How many lines in the listing below include the word "glow"? Reply with the count alone.

++++++++

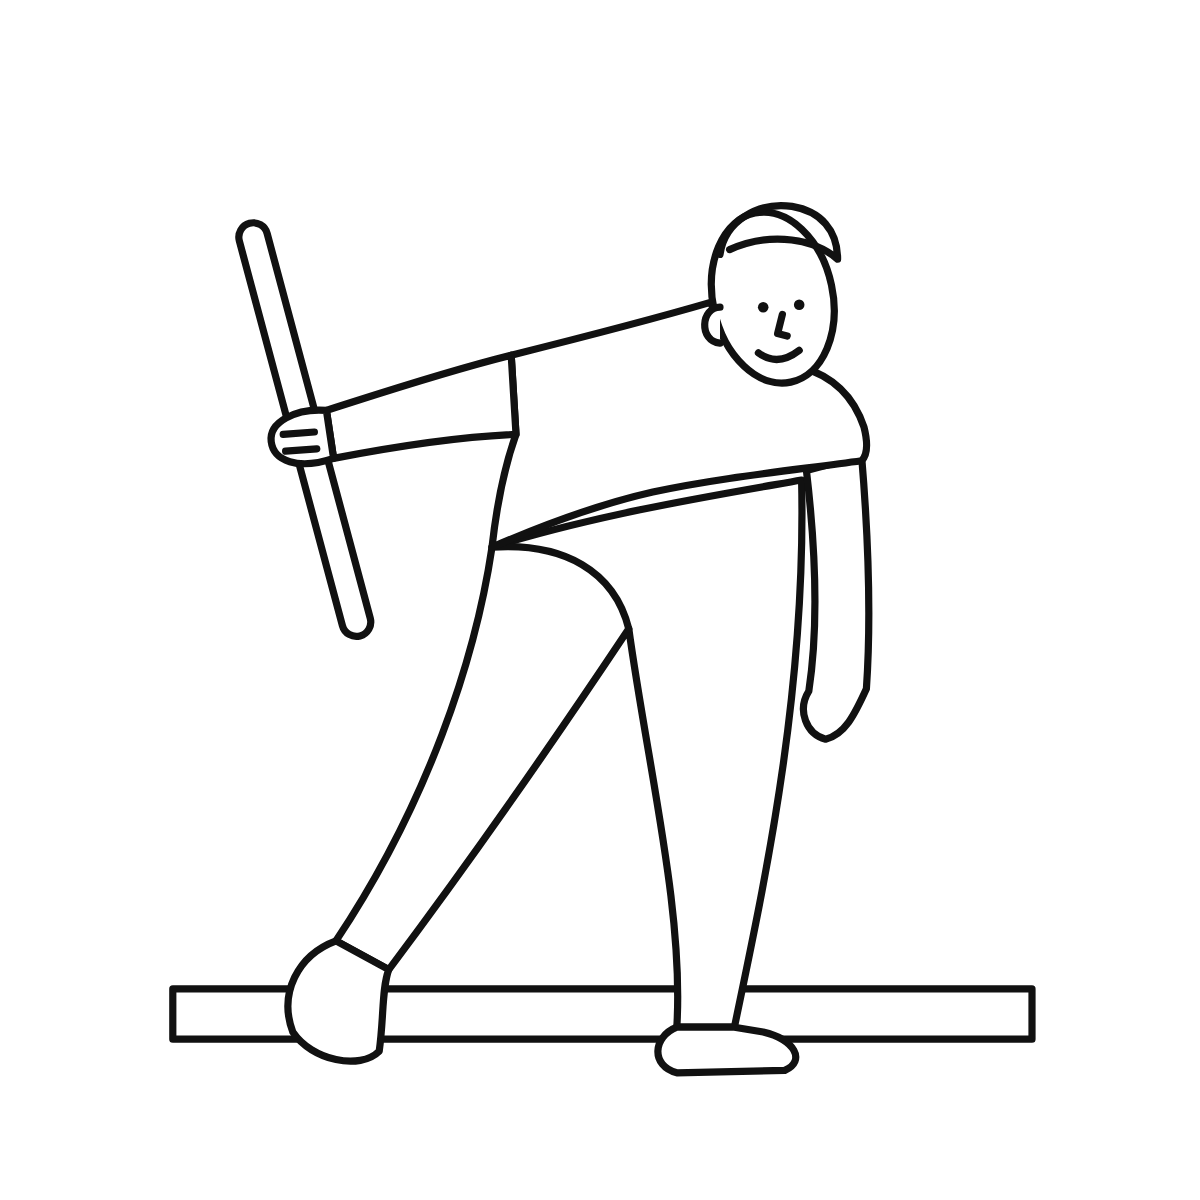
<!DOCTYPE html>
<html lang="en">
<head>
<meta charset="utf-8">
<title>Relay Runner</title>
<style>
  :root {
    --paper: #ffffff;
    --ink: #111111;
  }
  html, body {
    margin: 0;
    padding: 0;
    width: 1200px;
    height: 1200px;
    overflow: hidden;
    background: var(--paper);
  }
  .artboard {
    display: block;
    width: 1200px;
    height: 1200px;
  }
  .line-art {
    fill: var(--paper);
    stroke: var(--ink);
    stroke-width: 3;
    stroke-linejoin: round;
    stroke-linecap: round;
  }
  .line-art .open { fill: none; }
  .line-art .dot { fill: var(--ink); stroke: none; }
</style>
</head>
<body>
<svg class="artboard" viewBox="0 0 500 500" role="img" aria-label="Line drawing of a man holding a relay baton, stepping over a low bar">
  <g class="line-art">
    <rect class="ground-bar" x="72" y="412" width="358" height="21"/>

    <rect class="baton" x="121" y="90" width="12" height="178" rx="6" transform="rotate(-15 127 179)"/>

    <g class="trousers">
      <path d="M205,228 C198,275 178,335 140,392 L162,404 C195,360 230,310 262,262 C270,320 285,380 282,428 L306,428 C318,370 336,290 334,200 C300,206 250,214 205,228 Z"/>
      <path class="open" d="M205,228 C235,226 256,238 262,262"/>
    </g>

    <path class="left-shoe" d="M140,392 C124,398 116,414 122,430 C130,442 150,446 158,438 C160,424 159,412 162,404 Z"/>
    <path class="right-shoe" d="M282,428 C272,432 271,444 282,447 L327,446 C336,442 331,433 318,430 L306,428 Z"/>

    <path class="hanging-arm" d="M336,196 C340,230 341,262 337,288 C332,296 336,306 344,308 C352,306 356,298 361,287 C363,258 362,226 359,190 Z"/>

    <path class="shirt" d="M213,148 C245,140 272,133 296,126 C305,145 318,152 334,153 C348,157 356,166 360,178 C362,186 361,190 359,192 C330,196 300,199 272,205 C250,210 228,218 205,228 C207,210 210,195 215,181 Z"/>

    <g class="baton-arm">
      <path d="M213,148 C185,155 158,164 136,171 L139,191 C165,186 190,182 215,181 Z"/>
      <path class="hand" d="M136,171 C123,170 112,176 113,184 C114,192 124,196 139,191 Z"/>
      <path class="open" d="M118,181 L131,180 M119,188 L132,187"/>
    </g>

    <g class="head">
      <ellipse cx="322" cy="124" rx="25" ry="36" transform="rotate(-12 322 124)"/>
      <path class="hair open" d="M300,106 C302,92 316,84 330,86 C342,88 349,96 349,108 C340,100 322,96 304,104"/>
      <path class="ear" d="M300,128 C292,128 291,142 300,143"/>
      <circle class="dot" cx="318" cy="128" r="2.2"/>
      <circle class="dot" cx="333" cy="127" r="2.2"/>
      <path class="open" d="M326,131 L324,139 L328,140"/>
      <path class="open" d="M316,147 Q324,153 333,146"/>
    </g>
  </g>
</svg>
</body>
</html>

++++++++

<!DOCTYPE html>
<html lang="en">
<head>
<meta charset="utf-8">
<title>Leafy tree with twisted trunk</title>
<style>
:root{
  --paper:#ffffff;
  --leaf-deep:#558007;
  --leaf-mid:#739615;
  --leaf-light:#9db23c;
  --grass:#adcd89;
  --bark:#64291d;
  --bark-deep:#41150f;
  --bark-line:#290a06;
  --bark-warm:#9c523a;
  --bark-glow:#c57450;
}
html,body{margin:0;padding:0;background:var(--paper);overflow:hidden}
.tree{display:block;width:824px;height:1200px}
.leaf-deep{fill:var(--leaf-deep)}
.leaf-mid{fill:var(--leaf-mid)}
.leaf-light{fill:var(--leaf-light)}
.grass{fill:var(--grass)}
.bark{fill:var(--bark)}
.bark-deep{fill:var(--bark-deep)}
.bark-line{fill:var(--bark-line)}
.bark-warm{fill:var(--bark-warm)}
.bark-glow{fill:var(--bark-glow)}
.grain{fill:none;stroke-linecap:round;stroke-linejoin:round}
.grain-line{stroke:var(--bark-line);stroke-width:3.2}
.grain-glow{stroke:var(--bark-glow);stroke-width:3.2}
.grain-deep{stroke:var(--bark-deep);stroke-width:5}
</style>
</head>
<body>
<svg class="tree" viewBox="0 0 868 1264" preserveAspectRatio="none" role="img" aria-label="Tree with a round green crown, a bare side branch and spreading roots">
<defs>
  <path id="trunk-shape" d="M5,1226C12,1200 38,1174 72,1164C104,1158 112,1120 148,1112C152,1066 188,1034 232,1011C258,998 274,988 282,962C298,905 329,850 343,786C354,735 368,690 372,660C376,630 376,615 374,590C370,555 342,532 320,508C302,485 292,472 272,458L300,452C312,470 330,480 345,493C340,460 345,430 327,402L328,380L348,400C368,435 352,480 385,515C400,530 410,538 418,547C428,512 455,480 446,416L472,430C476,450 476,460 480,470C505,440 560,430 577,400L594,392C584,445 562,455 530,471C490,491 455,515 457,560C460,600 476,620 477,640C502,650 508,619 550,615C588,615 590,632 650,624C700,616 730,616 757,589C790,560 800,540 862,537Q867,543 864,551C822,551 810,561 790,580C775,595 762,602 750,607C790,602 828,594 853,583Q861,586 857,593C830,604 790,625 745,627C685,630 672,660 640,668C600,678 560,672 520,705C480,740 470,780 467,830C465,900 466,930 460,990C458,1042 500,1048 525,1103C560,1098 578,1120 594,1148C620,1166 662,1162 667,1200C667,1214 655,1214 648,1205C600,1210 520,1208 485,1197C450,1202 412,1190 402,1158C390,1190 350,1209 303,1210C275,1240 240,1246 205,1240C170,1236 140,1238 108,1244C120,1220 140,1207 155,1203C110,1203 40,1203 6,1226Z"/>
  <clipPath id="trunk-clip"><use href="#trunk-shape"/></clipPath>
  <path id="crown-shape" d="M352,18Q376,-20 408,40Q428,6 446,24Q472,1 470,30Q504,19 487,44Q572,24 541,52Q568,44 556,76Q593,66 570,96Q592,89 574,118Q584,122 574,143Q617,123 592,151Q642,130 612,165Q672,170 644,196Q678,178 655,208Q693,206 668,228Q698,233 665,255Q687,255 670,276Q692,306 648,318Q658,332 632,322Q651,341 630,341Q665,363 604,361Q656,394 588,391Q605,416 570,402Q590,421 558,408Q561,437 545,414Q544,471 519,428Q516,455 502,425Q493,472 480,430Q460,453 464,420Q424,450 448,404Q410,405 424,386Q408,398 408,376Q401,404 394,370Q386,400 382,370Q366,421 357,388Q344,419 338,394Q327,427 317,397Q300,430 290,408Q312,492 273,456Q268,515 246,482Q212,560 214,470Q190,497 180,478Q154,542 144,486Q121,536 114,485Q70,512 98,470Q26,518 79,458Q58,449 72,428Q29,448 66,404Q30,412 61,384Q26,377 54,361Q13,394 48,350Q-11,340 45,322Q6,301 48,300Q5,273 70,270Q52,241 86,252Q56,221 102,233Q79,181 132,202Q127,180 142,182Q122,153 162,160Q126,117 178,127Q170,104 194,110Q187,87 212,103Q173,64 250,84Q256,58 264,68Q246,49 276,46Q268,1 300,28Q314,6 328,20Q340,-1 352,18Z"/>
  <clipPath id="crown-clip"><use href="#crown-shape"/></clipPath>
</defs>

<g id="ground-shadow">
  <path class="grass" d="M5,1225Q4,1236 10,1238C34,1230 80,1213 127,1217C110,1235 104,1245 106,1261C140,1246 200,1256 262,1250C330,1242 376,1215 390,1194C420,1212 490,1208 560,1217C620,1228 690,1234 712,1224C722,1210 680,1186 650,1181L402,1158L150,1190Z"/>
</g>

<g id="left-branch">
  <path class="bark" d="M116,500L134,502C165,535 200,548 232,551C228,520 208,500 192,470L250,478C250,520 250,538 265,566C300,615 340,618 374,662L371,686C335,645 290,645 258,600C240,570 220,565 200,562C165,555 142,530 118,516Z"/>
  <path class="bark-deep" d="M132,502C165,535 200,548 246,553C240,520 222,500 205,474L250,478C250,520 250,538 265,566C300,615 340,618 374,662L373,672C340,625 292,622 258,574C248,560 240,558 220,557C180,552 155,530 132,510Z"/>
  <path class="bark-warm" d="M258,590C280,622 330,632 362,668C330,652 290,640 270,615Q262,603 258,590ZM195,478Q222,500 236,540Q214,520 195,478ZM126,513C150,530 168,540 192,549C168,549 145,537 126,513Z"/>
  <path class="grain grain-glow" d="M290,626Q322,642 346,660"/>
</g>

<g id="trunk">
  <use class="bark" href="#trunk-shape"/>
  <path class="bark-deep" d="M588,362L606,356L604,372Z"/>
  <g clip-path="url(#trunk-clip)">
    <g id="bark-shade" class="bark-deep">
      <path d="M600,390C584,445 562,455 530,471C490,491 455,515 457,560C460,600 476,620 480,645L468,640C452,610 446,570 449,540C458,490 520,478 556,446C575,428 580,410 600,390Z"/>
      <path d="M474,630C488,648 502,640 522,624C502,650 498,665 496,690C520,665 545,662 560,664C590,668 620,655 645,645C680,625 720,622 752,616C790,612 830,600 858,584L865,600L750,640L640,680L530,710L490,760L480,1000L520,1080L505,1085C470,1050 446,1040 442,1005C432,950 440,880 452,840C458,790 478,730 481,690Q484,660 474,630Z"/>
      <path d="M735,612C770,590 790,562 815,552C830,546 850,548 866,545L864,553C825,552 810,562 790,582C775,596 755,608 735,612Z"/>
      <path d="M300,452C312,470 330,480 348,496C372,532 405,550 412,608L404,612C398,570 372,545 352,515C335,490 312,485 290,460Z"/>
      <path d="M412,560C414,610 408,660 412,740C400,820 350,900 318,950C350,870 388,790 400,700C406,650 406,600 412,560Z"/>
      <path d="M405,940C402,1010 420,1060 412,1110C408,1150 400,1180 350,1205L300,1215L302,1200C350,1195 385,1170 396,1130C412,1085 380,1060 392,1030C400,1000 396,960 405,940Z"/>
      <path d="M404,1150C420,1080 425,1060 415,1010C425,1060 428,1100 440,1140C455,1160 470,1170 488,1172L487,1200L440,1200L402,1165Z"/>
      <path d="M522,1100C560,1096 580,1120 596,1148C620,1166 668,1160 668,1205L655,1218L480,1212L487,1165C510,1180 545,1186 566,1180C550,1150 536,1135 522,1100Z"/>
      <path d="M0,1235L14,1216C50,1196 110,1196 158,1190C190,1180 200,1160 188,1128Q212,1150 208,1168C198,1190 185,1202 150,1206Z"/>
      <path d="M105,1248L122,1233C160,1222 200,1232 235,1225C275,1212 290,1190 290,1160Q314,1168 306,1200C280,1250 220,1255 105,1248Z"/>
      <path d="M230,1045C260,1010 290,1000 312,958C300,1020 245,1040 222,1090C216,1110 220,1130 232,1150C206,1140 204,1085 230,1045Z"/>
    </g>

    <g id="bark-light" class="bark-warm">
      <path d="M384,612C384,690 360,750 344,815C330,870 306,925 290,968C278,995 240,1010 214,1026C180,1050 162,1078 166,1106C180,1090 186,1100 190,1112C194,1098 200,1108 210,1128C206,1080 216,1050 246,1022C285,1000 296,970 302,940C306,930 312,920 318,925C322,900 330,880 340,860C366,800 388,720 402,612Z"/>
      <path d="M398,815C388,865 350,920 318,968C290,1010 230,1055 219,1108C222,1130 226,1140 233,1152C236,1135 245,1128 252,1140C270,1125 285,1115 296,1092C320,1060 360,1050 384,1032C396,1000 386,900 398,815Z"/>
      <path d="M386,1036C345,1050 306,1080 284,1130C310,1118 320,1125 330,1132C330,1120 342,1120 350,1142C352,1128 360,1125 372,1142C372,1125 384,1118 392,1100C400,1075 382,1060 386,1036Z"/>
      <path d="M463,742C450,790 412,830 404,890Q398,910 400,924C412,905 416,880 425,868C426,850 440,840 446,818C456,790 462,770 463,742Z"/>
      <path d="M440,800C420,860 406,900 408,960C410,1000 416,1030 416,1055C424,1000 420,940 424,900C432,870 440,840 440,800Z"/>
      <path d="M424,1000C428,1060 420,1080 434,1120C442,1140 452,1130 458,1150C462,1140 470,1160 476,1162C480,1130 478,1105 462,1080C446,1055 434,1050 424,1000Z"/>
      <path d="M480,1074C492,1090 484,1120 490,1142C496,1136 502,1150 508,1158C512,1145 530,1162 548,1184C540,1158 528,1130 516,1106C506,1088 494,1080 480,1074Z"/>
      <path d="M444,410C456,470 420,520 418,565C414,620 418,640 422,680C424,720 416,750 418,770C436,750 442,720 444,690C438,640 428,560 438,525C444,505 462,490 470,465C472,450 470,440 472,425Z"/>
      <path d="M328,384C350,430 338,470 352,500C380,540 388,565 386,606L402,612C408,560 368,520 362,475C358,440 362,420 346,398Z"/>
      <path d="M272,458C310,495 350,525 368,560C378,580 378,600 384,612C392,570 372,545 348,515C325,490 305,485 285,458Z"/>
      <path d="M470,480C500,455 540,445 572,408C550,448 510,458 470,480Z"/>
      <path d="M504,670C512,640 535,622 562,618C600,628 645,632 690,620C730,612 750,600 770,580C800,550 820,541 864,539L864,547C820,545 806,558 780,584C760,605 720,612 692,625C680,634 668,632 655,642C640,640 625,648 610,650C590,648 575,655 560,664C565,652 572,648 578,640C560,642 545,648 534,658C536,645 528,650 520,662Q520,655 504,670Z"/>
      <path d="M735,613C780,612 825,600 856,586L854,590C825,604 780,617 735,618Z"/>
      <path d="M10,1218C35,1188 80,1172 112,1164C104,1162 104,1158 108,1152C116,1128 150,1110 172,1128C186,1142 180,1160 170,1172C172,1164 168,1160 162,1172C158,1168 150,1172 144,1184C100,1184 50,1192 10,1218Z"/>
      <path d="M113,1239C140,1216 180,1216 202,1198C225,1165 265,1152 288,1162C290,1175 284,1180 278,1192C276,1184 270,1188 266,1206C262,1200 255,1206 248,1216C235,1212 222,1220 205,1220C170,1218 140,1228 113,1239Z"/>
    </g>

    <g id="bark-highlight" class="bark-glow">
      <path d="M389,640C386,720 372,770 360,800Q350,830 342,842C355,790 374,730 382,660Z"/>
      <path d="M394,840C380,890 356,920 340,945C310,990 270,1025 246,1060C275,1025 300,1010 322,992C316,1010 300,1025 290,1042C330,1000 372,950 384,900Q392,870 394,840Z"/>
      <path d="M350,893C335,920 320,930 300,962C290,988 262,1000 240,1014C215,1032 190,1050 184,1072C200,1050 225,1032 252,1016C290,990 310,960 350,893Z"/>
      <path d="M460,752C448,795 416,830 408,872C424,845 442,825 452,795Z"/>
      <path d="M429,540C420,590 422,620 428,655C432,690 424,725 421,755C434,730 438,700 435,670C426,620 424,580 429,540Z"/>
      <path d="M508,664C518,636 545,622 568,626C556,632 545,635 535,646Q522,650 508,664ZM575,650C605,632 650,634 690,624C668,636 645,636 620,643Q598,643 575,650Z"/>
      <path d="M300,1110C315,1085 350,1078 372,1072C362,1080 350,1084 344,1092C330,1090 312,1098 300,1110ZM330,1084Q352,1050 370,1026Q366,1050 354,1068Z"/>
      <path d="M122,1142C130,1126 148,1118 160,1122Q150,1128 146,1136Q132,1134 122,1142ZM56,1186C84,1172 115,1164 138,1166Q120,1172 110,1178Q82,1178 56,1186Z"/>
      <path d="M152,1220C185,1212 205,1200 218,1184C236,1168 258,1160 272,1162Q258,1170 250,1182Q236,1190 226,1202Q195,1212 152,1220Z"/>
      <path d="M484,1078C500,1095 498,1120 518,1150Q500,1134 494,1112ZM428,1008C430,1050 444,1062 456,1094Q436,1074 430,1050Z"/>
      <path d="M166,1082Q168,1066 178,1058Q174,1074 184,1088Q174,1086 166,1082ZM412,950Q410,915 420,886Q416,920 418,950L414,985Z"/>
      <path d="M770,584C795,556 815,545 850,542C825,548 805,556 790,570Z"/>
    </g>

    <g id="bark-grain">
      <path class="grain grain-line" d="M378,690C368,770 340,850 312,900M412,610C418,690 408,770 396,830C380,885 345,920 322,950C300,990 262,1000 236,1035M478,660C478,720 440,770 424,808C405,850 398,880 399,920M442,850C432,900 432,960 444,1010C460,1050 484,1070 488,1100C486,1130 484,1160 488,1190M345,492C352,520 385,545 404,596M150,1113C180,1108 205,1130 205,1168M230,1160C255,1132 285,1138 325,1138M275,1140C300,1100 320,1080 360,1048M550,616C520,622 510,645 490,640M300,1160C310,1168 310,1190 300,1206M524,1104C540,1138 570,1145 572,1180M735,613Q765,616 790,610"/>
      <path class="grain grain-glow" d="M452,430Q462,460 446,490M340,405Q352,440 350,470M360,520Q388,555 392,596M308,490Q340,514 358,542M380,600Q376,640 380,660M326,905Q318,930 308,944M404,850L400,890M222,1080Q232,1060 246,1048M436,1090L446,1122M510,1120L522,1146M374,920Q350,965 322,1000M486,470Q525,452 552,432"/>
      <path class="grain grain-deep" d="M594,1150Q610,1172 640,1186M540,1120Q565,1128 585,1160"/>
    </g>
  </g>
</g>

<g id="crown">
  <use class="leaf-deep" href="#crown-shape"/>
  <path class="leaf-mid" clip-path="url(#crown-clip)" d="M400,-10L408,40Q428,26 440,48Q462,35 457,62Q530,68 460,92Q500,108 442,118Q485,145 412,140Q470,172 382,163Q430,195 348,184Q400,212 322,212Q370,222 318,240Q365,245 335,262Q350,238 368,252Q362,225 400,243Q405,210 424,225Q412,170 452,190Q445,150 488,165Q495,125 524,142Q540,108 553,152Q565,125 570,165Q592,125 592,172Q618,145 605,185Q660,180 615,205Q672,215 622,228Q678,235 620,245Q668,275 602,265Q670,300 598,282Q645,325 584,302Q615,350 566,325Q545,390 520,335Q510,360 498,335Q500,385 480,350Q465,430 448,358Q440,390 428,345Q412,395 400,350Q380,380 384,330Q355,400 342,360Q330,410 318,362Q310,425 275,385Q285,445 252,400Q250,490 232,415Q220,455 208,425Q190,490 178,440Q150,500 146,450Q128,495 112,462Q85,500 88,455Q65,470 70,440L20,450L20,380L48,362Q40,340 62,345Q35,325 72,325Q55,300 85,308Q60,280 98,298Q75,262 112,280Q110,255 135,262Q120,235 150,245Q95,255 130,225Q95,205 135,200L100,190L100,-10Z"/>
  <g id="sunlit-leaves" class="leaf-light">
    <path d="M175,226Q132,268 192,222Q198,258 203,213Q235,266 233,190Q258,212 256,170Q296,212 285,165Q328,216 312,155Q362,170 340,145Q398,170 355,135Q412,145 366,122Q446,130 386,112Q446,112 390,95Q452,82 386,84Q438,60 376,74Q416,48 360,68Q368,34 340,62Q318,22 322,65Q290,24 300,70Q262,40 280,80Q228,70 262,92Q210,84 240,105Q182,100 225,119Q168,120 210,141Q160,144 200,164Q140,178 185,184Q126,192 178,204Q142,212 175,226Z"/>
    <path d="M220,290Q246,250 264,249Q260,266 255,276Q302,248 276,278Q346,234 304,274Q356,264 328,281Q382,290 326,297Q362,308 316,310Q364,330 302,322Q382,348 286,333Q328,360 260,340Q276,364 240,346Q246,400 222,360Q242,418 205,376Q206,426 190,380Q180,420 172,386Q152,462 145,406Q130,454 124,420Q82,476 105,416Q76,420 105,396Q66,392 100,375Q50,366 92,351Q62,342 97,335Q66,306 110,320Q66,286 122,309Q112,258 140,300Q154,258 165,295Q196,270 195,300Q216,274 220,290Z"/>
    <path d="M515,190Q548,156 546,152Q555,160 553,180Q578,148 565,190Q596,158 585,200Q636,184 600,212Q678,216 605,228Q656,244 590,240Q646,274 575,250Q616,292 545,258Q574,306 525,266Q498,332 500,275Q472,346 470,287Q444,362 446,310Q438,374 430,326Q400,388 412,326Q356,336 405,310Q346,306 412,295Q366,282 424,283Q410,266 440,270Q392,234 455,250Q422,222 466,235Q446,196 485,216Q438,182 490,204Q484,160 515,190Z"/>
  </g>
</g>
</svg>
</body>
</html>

++++++++

■ Response for this exercise
6